The Peace Secretariat is sad but not surprised that much of the media
now claims that Louise Arbour, UN High Commissioner for Human Rights,
has recommended that a UN Monitoring Mission be established in Sri
Lanka, said Prof Rajiva Wijesinha, Secretariat for Coordinating the
Peace Process (SCOPP).
Given this determination, it was not likely that, when she made no
such recommendation, they would simply report what had happened or what
she had said, he added in a news release.
Excerpts from the release: “Earlier they had confidently claimed that
the EU would bring forward a resolution critical of Sri Lanka to the
Human Rights Council in Geneva. When this did not happen various
explanations were offered.
The basic claim was that Sri Lanka had been narrowly saved from
censure, principally because the Human Rights Council was dominated by
banana republics and similar potty regimes. No such explanation was
however available when Louise Arbour failed to live up to expectations,
so a new strategy was required.
What might have appealed to the less dishonest amongst them was an
attempt to argue that what Louise Arbour said amounted as it were to the
recommendation that a UN Monitoring Mission be established.
That however would have required some semantic somersaulting that
might not have been plausible.

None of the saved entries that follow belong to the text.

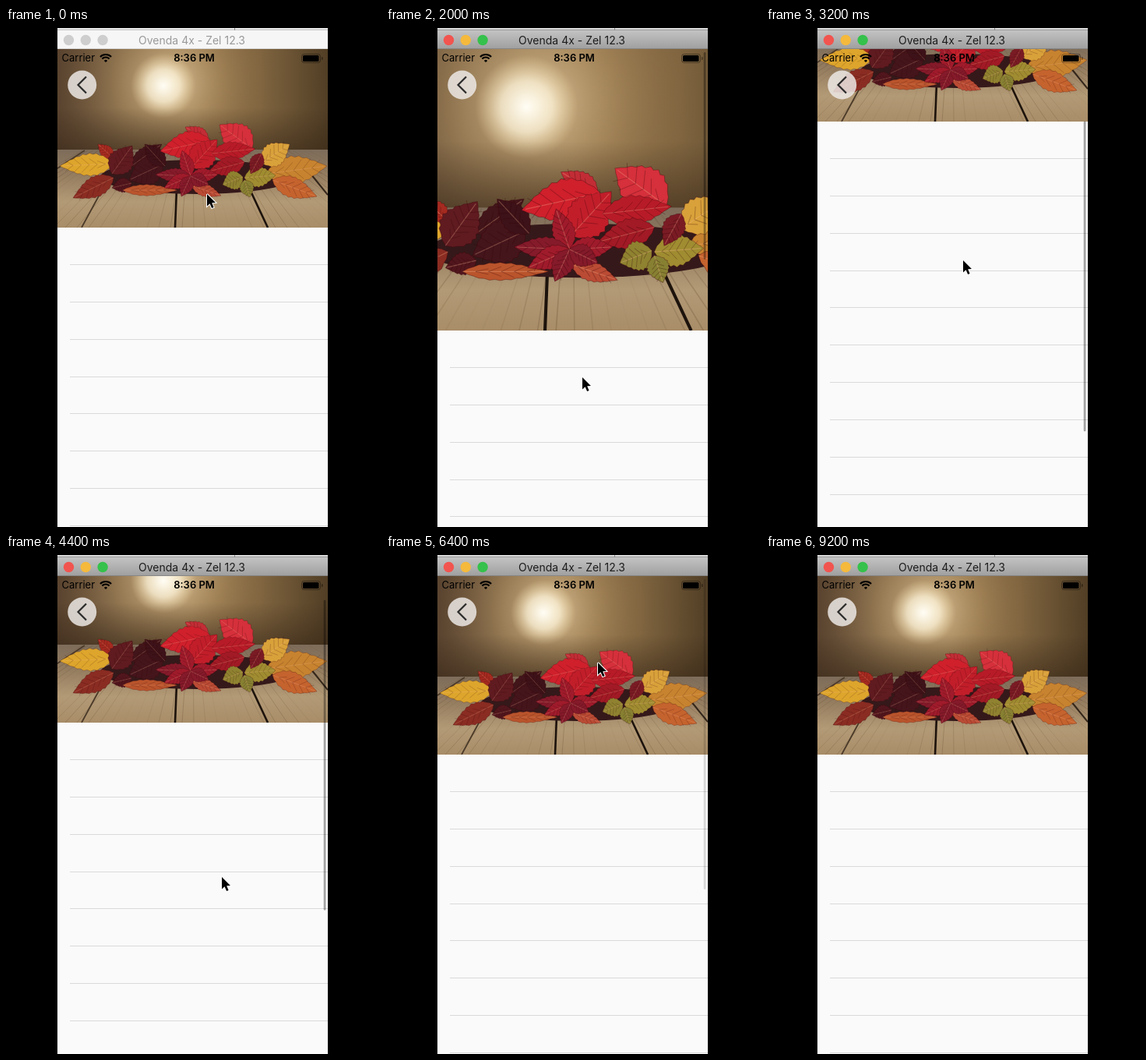
An HTML page with a canvas for the animation above (9.6 s loop, 480x640 px).

```html
<!DOCTYPE html>
<html lang="en">
<head>
<meta charset="utf-8">
<title>Stretchy header</title>
<style>
  html, body { margin: 0; width: 100%; height: 100%; overflow: hidden; background: #000; }
  canvas { display: block; }
</style>
</head>
<body>
<canvas id="stage" width="480" height="640"></canvas>
<script>
const ctx = document.getElementById('stage').getContext('2d');
const LEFT = 66, TOP = 27, WIDTH = 347, PHOTO_H = 229, REST = 256, ROW = 47.85;
const STEP = 400, LOOP = 9600;

// One pose per step: header bottom, scroll bar opacity, pointer x and y
const POSES = [
  [256, 0, 258, 213], [256, 0, 258, 205], [256, 0, 257, 180], [256, 0, 256, 150],
  [436, .35, 250, 562], [388, .35, 252, 448], [437, .35, 252, 576], [240, .35, 253, 410],
  [120, .35, 253, 298], [181, .35, 262, 355], [100, .35, 270, 290], [215, .35, 277, 413],
  [145, .35, 276, 340], [330, .35, 275, 400], [432, .35, 274, 500], [264, .35, 274, 300],
  [256, .14, 272, 138], [356, .35, 272, 420], [262, .2, 300, 500],
];
const IDLE = [REST, 0];

// Leaves in photo space: stem x and y, tip x and y, half width
const BACK_LEAVES = [
  ['#a52a20', 72, 140, 52, 122, 8], ['#8a2c22', 72, 165, 20, 191, 13],
  ['#dda52c', 72, 147, 3, 150, 14], ['#42151a', 95, 150, 134, 122, 11],
  ['#c7832f', 268, 160, 346, 150, 18], ['#d9a13a', 262, 146, 298, 122, 15],
  ['#c5632e', 276, 168, 333, 189, 13], ['#5f1b20', 70, 160, 96, 124, 16],
];
const FRONT_LEAVES = [
  ['#51161d', 95, 172, 70, 178, 9], ['#45151c', 135, 148, 92, 168, 17],
  ['#3d1218', 138, 150, 112, 122, 11], ['#b9542c', 84, 181, 154, 181, 7],
  ['#c22d35', 194, 118, 164, 100, 10], ['#cf202c', 196, 117, 132, 131, 17],
  ['#d5303b', 250, 128, 208, 97, 19], ['#c11e2a', 172, 152, 205, 116, 17],
  ['#b71b27', 198, 134, 254, 128, 12], ['#a11a25', 240, 145, 194, 157, 12],
  ['#8f8230', 238, 164, 212, 174, 12], ['#a08c31', 240, 165, 280, 162, 13],
  ['#878032', 240, 168, 247, 190, 9], ['#7a1b24', 262, 134, 248, 160, 9],
  ['#ba4b34', 172, 175, 210, 188, 8],
];
const PALM_TIPS = [[160, 130], [126, 161], [137, 178], [159, 189], [206, 161], [194, 174]];

function shape(points, fill) {
  ctx.beginPath();
  for (const [x, y] of points) ctx.lineTo(x, y);
  ctx.closePath();
  ctx.fillStyle = fill;
  ctx.fill();
}

function line(color, width, ...points) {
  ctx.beginPath();
  for (const [x, y] of points) ctx.lineTo(x, y);
  ctx.strokeStyle = color;
  ctx.lineWidth = width;
  ctx.stroke();
}

function rect(color, x, y, w, h) {
  ctx.fillStyle = color;
  ctx.fillRect(x, y, w, h);
}

function pill(color, x, y, w, h, r) {
  ctx.beginPath();
  ctx.roundRect(x, y, w, h, r);
  ctx.fillStyle = color;
  ctx.fill();
}

function disc(color, x, y, r) {
  pill(color, x - r, y - r, 2 * r, 2 * r, r);
}

function label(text, x, y, font, color, align) {
  ctx.font = font + ' Inter, sans-serif';
  ctx.textAlign = align;
  ctx.fillStyle = color;
  ctx.fillText(text, x, y);
}

function blend(gradient, colors) {
  colors.forEach((color, i) => gradient.addColorStop(i / (colors.length - 1), color));
  return gradient;
}

function leaf([color, x, y, tipX, tipY, half]) {
  const length = Math.hypot(tipX - x, tipY - y), n = 16;
  const edge = [];
  for (let i = 0; i <= 2 * n; i++) {
    const s = i <= n ? i / n : 2 - i / n;
    const bulge = half * Math.sin(Math.PI * s ** .8) * (i % 2 ? 1.06 : .94);
    edge.push([s * length, i <= n ? -bulge : bulge]);
  }
  ctx.save();
  ctx.translate(x, y);
  ctx.rotate(Math.atan2(tipY - y, tipX - x));
  shape(edge, color);
  line('rgba(60,5,10,.35)', .6, ...edge);
  line('rgba(255,190,150,.3)', .7, [0, 0], [length * .95, 0]);
  for (let s = .15; s < .8; s += .15) {
    const w = half * .7 * Math.sin(Math.PI * s);
    line('rgba(50,0,5,.3)', .6, [(s + .15) * length, -w], [s * length, 0], [(s + .15) * length, w]);
  }
  ctx.restore();
}

function glow(x, y, r, colors) {
  ctx.fillStyle = blend(ctx.createRadialGradient(x, y, 0, x, y, r), colors);
  ctx.fillRect(0, 0, WIDTH, 131);
}

function photo() {
  rect(blend(ctx.createLinearGradient(0, 0, WIDTH, 0),
    ['#59432f', '#80684a', '#947750', '#806540', '#513e25']), 0, 0, WIDTH, 131);
  glow(145, 44, 150, ['rgba(232,208,165,.85)', 'rgba(180,145,95,.35)', 'rgba(100,75,45,0)']);
  glow(136, 47, 42, ['#fffdf5', 'rgba(255,246,220,.7)', 'rgba(245,220,170,0)']);
  rect(blend(ctx.createLinearGradient(0, 75, 0, 131),
    ['rgba(55,38,22,0)', 'rgba(55,38,22,.6)']), 0, 75, WIDTH, 56);

  rect(blend(ctx.createLinearGradient(0, 129, 0, PHOTO_H),
    ['#7d6c5a', '#957d60', '#b39a76', '#a88d68']), 0, 129, WIDTH, 100);
  for (let i = 0; i < 44; i++) {
    const x = -140 + i * 15, far = 173 + (x - 173) * .45;
    line(`rgba(80,55,30,${.12 + .1 * Math.sin(i * 7)})`, 1, [far, 130], [x, PHOTO_H]);
  }
  line('#4b3a29', 1.6, [35, 130], [0, 153]);
  line('#4b3a29', 1.8, [62, 172], [31, PHOTO_H]);
  line('#1d130c', 2.6, [153, 180], [151, PHOTO_H]);
  line('#1d130c', 2.6, [246, 178], [270, PHOTO_H]);
  line('#33261a', 2, [325, 160], [WIDTH, 187]);

  ctx.beginPath();
  ctx.ellipse(180, 164, 125, 22, 0, 0, 7);
  ctx.fillStyle = '#35191a';
  ctx.fill();
  BACK_LEAVES.forEach(leaf);
  FRONT_LEAVES.forEach(leaf);
  PALM_TIPS.forEach(([x, y], i) => leaf([i % 2 ? '#841a2a' : '#9f1b2b', 171, 163, x, y, 9]));
}

function header(bottom) {
  const scale = Math.max(1, (bottom - TOP) / PHOTO_H);
  ctx.save();
  ctx.beginPath();
  ctx.rect(LEFT, TOP, WIDTH, bottom - TOP);
  ctx.clip();
  ctx.translate(LEFT + WIDTH / 2, bottom - PHOTO_H * scale);
  ctx.scale(scale, scale);
  ctx.translate(-WIDTH / 2, 0);
  photo();
  ctx.restore();
}

function titleBar(active) {
  const fill = active
    ? blend(ctx.createLinearGradient(0, 3, 0, TOP), ['#c3c3c3', '#9f9f9f'])
    : '#f6f6f6';
  rect(active ? '#d6d6d6' : '#e4e4e4', LEFT, 0, WIDTH, 3);
  rect(fill, LEFT, 3, WIDTH, TOP - 3);
  rect(active ? '#999' : '#c8c8c8', LEFT, 2, WIDTH, 1);
  rect('#888', 293, 0, 1, 3);
  rect(active ? '#868686' : '#d5d5d5', LEFT, TOP - 1, WIDTH, 1);
  ['#f2544f', '#f5b93c', '#35c14b'].forEach((color, i) =>
    disc(active ? color : '#cecece', 80.5 + i * 21.8, 15.5, 6.7));
  label('Ovenda 4x - Zel 12.3', 238.5, 21, '14px', active ? '#1c1c1c' : '#999', 'center');
}

function statusBar() {
  label('Carrier', 71.5, 43, '13px', '#000', 'left');
  label('8:36 PM', 241.5, 43, '600 13px', '#000', 'center');
  [3, 6.5, 10].forEach((r, i) => {
    ctx.beginPath();
    ctx.arc(128, 44, r, -Math.PI * .75, -Math.PI * .25);
    if (!i) ctx.lineTo(128, 44);
    ctx.strokeStyle = ctx.fillStyle = '#000';
    ctx.lineWidth = 2.1;
    i ? ctx.stroke() : ctx.fill();
  });
  ctx.beginPath();
  ctx.roundRect(379.5, 33.5, 24, 11, 3);
  ctx.strokeStyle = 'rgba(0,0,0,.4)';
  ctx.lineWidth = 1;
  ctx.stroke();
  pill('#000', 381, 35, 20.5, 8, 1.5);
  pill('rgba(0,0,0,.4)', 405, 37, 1.6, 4, 1);
}

function pointer(x, y) {
  ctx.save();
  ctx.translate(x, y);
  const arrow = [[0, 0], [0, 15.5], [3.6, 12.3], [6.1, 18], [8.6, 16.9], [6.2, 11.3], [11, 11]];
  line('#fff', 2, ...arrow, arrow[0]);
  shape(arrow, '#000');
  ctx.restore();
}

function draw(now) {
  const step = Math.floor(now % LOOP / STEP);
  const [bottom, barAlpha, x, y] = POSES[step] || IDLE;
  const offset = REST - bottom;

  rect('#000', 0, 0, 480, 640);
  rect('#fafafa', LEFT, TOP, WIDTH, 640 - TOP);
  for (let row = bottom - .3 + ROW; row < 640; row += ROW) {
    rect('#dadada', 82, Math.floor(row), 331, 1);
  }
  header(bottom);
  disc('rgba(238,234,231,.84)', 97.7, 73, 18.5);
  line('#2b2b2b', 2.2, [103, 62.5], [92.5, 73], [103, 83.5]);
  statusBar();
  if (barAlpha) {
    pill(`rgba(0,0,0,${barAlpha})`, 407.7, 31 + Math.max(0, offset * .65),
      2.8, 398 + Math.min(0, offset), 1.4);
  }
  titleBar(step > 0);
  if (x) pointer(x, y);
}

const start = performance.now();
function tick() {
  draw(performance.now() - start);
  requestAnimationFrame(tick);
}
tick();
</script>
</body>
</html>
```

Since retreat was not conceivable, and
subtlety is not the strong suit of the anti-Sri Lanka lobby, the only
available alternative was to claim that Ms Arbour had said what she did
The particular agenda behind all this was made crystal clear in one
of the first announcements of the falsehood, in a radio station that had
a couple of seconds of Ms Arbour’s speech, followed by a long
translation in Sinhala.
Not only was the thrust of this quite different from what the lady
had said: the news had been preceded by the obviously much more
important and newsworthy announcement that Lakshman Kiriella had
announced the full support of the UNP for Ms Arbour’s recommendation of
a Monitoring Mission.
What does this agenda entail ? I have no idea whether its proponents
understand the goals they will attain if they are successful, but
certainly it cannot have escaped their notice that these are precisely
those of the LTTE.
Tamilnet was perhaps the first network to declare categorically its
own version of what Louise Arbour had proposed, and its backers will
leave no stone unturned to have this statement replicated
And perhaps they hope that their opponents will join in too, and
start kicking the poor lady around, and then they can shed crocodile
tears for her as they did for Sir John Holmes.
Interestingly enough, there was an attempt to get Louise Arbour too
to grant an interview to the BBC contrary to her agreement, but
fortunately she did not give in to pressure on this score.
All this could be prevented if Ms Arbour shows herself determined not
to be a football. Sir John did send a fairly handsome letter of apology,
which the Minister who had arranged his visit accepted gracefully, but
this was scarcely noticed in the media which concentrated instead on
But now that Ms Arbour has been so clearly misrepresented, she is in
a position to issue a categorical denial.
For too long now the UN has been in a state of denial about the
antics of the LTTE, its terrorism and suppression of basic humanity in
the area still under its control, its ruthless abuse of UN funding.
If Ms Arbour does actually issue a correction as to what has been
claimed about her, the Sri Lankan government can work with confidence to
develop its relationship with her office as she desires.
As Minister Samarasinghe made clear, the government has already begun
reforms in areas highlighted by her. It would be useful if this activity
could be taken further in active cooperation and confidence.